Yusufeli is scruffy, but with a certain small-town charm serving rural and mountain people.  Our hotel (Almatur) is modern, family-run, by the river.  However, the suggestion of a mountain guide was met with blank looks.  Yusufeli does not do tourism.  Hire a car perhaps? There are three or four companies but ‘they normally do not have cars.’

Yusufeli is soon to go under 80-90 meters of water.  The tallest dam in Turkey, and supposedly fifth-highest in the world, is under construction a few miles downstream.  The government is building a new Yusufeli high on the mountainside above the present town.  It will not be picturesque. 

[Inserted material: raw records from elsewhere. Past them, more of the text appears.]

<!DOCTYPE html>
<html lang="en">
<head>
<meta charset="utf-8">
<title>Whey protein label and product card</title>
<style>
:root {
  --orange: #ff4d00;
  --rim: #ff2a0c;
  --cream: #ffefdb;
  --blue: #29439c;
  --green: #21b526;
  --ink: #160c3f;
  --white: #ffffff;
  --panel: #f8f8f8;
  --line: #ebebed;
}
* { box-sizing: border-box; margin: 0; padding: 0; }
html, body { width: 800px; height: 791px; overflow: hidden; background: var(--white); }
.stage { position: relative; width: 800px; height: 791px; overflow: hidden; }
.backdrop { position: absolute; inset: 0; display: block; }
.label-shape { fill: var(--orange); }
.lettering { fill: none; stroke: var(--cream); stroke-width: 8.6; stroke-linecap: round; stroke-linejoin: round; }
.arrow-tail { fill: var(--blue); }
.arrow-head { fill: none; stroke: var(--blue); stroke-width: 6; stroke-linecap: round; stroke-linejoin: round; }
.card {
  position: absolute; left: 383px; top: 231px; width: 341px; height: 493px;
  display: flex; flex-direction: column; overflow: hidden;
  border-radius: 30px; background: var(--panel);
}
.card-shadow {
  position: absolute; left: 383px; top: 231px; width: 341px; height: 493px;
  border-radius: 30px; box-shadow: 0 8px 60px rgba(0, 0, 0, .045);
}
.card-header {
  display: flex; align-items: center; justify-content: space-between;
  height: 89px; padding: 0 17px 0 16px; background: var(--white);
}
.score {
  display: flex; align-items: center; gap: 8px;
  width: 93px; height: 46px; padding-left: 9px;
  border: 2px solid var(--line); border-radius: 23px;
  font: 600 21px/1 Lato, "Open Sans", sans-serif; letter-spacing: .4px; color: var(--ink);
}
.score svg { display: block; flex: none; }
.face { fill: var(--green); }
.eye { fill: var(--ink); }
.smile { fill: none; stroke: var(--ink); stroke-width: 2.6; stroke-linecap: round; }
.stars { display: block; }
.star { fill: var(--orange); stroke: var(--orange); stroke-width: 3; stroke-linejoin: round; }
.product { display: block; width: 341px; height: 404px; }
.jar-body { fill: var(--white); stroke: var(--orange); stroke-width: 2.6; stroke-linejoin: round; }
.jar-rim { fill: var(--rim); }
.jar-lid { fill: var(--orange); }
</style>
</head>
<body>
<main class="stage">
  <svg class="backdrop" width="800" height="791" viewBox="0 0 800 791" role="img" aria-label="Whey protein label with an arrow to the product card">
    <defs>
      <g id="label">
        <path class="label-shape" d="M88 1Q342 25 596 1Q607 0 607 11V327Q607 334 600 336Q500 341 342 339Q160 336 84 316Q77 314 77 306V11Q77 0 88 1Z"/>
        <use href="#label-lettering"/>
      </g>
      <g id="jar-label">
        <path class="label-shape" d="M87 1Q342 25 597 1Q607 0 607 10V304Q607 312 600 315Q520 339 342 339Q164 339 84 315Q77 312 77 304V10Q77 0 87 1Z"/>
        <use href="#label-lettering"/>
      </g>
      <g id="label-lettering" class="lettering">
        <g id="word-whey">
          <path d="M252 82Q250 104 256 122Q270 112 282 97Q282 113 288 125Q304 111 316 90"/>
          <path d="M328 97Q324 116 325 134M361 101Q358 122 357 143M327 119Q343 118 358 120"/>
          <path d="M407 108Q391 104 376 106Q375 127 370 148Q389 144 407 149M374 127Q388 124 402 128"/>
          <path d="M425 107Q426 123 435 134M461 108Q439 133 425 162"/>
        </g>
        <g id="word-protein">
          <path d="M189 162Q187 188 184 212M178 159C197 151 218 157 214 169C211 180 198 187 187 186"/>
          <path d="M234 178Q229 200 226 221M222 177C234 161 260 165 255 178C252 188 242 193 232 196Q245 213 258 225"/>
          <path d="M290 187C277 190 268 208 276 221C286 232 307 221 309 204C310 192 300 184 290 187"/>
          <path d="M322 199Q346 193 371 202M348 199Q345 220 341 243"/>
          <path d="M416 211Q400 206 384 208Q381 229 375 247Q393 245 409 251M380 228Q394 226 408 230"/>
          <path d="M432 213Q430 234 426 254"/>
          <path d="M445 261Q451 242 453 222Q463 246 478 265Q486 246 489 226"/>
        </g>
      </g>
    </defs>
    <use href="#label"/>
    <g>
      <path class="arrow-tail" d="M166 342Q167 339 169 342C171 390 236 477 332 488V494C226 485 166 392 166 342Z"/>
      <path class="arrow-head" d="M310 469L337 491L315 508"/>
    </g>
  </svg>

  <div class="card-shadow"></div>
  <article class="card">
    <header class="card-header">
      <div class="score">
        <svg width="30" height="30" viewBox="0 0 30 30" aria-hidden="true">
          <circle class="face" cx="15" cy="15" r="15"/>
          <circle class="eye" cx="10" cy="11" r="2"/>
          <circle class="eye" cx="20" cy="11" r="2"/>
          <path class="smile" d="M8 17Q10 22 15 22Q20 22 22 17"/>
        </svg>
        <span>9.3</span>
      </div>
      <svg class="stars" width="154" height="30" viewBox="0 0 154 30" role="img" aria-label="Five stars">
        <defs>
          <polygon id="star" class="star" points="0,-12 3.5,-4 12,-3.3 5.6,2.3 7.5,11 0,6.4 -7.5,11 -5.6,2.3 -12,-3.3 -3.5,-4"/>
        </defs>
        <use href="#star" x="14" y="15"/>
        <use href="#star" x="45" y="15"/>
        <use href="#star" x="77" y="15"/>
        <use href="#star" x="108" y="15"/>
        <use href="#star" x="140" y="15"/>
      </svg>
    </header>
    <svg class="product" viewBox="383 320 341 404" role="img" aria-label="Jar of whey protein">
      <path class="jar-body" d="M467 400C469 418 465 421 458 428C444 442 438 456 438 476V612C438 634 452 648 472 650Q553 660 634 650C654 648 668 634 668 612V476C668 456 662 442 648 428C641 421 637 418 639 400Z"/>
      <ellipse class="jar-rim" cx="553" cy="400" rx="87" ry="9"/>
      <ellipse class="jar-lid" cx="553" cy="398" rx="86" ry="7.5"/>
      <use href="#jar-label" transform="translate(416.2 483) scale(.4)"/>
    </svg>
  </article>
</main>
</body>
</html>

Your comments on this walk, your experiences and suggestions, and your photos are very welcome. Where appropriate, you will be credited for your contribution.

Safety and problems: All walks have inherent risks and potential problems, and many of the walks featured on this website involve significant risks, dangers and problems. Problems of any sort can arise on any walk. This website does not purport to identify any (or all) actual or potential risks, dangers and problems that may relate to any particular walk.

Any person who is considering undertaking this walk should do careful research and make their own assessment of the risks, dangers and possible problems involved. They should also go to “Important information” for further important information.

Anyone planning an expedition to this place should see further important information about this walk.


Responsible travel matters, a lot. How you travel will make a real difference - for better or worse. PLEASE consider this when making plans. Read more

Our partners Responsible Travel 

have carefully chosen expeditions 

and holidays around the world.    

Great walking, and much else...

Walkopedia Sponsor

See their site for inspiring ideas.

For £100 off your trip, contact them quoting WW50

All material on this website is © Walkopedia Ltd 2008 - 2024, unless specified otherwise.